When skipping meals increases the waste
Category : News
by Michael Shields, General Manager FareShare North East
On Sunday 28th September, 50 or so people attended the FareShare Banquet at the award-winning Blackfriars Restaurant in Newcastle. Hosted by Blackfriars MD Andy Hook, the event raised £1,000 for the project and helped us increase awareness of food waste and food poverty. The banquet was prepared, cooked and served by clients of Changing Lives and their involvement enabled them to gain new skills and benefit from the experience of working in a restaurant setting.
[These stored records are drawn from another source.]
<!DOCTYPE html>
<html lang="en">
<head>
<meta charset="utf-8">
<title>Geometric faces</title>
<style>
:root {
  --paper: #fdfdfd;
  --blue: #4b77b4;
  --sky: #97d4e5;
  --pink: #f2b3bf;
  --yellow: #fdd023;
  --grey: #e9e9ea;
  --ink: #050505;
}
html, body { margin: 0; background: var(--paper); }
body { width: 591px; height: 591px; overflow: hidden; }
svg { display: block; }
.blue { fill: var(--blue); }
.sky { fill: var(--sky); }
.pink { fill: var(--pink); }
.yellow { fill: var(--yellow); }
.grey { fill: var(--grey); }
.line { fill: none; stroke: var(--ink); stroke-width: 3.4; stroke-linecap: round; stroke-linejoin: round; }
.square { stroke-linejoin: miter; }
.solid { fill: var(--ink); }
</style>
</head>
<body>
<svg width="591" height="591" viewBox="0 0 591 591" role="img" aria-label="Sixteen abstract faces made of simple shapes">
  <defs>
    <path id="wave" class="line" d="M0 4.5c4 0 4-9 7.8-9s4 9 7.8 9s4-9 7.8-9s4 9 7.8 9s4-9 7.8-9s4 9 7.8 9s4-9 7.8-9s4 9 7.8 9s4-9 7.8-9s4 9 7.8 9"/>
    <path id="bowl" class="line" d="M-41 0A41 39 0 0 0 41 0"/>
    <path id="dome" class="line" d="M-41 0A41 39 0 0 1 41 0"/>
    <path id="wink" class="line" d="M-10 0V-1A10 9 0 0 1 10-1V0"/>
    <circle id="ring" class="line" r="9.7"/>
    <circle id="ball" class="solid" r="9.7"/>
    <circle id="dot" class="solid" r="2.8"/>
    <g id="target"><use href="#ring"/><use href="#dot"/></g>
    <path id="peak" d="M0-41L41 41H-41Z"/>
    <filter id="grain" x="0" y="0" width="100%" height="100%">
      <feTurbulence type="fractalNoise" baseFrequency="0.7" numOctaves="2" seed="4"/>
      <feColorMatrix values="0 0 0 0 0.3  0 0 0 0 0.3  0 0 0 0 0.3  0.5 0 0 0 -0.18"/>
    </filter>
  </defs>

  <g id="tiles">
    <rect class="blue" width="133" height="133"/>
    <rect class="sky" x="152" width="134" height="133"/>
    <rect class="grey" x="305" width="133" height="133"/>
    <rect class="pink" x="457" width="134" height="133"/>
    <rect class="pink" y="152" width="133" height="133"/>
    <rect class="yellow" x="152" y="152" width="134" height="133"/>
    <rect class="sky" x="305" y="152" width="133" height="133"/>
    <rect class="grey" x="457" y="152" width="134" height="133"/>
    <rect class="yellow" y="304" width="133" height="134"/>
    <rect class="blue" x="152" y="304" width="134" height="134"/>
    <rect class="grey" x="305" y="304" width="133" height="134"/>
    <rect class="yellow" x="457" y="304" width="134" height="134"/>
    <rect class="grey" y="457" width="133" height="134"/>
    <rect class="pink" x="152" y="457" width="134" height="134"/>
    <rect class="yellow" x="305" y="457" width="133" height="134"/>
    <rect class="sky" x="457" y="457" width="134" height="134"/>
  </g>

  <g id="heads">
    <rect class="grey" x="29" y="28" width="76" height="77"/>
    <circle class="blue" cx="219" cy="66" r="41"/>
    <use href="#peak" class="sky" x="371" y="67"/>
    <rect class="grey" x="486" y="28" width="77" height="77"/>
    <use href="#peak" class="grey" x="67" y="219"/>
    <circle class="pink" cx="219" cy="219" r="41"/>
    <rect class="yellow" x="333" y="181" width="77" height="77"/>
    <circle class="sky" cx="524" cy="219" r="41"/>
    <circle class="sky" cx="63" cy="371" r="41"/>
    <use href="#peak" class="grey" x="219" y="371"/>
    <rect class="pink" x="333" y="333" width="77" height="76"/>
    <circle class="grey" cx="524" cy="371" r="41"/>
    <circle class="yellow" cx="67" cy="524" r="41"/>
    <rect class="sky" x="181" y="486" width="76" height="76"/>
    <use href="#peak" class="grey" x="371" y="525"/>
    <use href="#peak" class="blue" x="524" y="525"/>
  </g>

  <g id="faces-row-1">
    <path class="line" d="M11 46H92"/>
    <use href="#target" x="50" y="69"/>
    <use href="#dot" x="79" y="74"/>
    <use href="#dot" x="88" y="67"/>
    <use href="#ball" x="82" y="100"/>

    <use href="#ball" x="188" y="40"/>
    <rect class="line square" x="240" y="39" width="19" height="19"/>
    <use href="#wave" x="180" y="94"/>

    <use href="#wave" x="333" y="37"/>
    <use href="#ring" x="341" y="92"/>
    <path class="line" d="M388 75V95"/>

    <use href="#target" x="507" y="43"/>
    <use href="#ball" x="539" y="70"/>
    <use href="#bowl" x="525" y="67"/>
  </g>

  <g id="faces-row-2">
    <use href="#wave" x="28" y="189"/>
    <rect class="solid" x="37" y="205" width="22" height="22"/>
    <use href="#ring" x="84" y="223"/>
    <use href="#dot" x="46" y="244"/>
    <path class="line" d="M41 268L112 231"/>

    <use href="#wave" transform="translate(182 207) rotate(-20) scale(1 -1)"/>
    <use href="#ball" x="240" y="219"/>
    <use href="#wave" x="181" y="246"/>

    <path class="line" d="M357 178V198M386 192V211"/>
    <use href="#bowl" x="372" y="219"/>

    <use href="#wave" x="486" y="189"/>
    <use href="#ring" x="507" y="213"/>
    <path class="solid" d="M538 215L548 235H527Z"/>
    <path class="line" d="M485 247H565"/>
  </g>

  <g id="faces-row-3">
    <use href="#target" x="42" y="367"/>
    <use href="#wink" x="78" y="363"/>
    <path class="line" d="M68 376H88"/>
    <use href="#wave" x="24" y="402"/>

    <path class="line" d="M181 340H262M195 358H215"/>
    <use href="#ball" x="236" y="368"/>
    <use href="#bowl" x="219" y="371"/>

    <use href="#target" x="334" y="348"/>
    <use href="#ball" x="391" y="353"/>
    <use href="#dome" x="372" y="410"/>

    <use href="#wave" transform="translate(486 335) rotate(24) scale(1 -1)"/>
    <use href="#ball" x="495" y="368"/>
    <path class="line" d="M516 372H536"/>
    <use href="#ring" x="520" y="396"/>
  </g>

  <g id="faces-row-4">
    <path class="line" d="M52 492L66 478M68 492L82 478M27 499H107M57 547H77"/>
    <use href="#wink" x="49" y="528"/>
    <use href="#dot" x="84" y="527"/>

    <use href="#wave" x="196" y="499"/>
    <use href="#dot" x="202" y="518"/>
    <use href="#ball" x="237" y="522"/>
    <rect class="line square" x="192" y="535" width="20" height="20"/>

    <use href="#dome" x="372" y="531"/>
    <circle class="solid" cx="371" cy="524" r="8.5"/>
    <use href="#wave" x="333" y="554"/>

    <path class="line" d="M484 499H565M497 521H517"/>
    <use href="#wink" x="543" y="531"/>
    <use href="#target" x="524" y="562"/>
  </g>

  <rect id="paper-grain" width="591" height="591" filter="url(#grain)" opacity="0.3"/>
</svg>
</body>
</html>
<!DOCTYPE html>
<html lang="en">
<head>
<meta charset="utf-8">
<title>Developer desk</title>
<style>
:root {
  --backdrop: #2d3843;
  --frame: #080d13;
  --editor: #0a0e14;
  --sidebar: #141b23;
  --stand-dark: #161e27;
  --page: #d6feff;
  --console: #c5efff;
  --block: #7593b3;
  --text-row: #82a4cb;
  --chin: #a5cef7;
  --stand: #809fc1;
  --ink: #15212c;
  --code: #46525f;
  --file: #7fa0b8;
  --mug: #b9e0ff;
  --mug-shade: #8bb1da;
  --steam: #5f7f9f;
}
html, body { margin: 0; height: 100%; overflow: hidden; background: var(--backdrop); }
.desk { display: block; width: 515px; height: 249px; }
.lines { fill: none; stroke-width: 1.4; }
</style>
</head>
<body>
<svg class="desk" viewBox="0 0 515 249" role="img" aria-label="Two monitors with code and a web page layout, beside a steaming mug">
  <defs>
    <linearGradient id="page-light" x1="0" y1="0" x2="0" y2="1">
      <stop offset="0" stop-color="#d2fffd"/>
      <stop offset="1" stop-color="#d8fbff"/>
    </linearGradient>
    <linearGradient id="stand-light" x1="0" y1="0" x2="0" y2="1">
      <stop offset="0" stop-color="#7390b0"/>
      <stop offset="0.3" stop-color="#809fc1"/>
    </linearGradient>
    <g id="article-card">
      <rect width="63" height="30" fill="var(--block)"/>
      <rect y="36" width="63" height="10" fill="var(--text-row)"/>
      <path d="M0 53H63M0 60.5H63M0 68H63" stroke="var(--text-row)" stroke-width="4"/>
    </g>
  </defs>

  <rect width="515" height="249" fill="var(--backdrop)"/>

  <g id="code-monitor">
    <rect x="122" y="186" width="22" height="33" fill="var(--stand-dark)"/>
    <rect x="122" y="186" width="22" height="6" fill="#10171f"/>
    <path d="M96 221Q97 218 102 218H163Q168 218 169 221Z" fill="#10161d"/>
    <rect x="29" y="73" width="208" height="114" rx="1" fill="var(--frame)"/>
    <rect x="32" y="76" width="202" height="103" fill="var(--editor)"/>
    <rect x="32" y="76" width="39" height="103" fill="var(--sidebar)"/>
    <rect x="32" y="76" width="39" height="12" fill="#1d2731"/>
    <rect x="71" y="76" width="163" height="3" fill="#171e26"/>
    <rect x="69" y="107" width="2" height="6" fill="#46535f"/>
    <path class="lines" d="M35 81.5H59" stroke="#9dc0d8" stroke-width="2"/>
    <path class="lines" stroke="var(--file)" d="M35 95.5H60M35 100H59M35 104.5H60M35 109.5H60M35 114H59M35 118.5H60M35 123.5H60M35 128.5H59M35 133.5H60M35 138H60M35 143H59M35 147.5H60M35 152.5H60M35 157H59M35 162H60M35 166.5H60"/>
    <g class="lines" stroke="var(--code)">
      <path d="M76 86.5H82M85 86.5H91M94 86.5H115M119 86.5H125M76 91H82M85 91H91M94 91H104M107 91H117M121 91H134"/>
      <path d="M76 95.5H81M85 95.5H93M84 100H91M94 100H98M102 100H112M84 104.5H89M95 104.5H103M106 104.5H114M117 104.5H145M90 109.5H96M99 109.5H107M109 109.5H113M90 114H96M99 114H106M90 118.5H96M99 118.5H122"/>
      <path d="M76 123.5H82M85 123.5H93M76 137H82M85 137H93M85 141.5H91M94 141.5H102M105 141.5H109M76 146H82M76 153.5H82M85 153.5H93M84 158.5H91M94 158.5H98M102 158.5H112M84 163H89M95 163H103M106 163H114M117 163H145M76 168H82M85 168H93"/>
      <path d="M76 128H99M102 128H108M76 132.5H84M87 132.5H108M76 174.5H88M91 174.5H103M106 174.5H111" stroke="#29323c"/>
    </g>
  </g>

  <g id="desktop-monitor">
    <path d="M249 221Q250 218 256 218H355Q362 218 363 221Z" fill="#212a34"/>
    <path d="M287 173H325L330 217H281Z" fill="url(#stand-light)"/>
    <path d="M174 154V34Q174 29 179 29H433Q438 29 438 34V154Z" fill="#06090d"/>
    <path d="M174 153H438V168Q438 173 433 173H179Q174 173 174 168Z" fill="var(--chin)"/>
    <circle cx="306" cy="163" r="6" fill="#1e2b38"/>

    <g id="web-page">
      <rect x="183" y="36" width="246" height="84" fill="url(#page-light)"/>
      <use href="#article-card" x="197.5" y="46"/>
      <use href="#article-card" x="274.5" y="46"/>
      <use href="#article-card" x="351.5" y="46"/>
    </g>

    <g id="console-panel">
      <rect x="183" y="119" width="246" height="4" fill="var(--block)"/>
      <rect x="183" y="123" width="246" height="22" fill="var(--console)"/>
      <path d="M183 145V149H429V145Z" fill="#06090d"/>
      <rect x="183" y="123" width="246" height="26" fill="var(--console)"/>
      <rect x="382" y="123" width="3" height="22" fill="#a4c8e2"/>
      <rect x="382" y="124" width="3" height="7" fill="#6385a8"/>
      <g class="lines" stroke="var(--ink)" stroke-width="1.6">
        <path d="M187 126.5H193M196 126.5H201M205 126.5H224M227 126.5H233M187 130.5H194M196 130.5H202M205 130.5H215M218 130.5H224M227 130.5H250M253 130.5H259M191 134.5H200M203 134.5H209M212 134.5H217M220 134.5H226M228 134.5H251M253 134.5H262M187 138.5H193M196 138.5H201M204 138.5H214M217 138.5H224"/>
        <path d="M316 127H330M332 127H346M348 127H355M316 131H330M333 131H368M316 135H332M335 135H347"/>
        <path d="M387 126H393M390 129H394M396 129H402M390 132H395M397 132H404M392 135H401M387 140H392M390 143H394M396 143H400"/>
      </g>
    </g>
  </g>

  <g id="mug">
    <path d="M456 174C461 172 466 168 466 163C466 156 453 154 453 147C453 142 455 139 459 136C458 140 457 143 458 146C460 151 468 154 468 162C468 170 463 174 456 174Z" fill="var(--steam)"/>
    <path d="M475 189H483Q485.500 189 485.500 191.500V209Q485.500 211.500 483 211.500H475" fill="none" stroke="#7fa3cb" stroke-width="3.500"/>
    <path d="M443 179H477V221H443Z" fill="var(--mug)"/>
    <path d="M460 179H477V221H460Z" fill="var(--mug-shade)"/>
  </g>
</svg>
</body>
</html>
The clients made a huge contribution on the day, really enjoyed it, did it with a big smile and walked out of the door having enhanced their CVs. The win-wins continued as the food used on the day was provided by FareShare North East and originated from food companies that classified it as surplus… or in other words if it wasn’t for FareShare’s intervention it would have ended up in a rubbish skip.
FareShare does this day in day out and redirects surplus food before it goes anywhere near a waste disposal site…. food that has not passed it expiry and is perfectly safe and good to eat. We are not talking about Mrs Jones at 3 Acacia Gardens throwing out half a loaf of bread here ‘n there, rather a Mr Kipling wasting several pallets of apple pies…. commercial food waste.
It’s not surprising that food waste is an emotive issue as the UK Food Industry wastes 3 Million Tonnes of product each year. Or, to put it another way, enough to fill Wembley Stadium twice over. Whether the reason is incorrect forecasting, promotional lines, short coded product or cosmetically damaged packaging the fact is that ‘no good food should be wasted’ – and this is what FareShare seeks to do… to take an environmental problem of food waste and turn it into a social solution – fighting food poverty.
In the North East Region, FareShare redistributes approximately 20 Tonnes per month to 80 Community Projects that support vulnerable people. The projects supplied benefit from cost savings on their food bill and can plough that saving into other services and maintain or extend their food provision to their clients. More win-wins and all good stuff – but the scope for growth is enormous – as is the demand.
There are pockets of this country where 1 in 10 people have faced food poverty… where they have relied on family or friends for food, visited a food bank or worst of all – gone without. This at a time when the vast majority of commercial surplus food is still sent to landfill. So, imagine the difference only another 20 Tonnes of food per month could make… more cost savings to community projects, more disadvantaged mouths fed and reduced CO2 emissions as the food ends up on a plate rather than in a skip.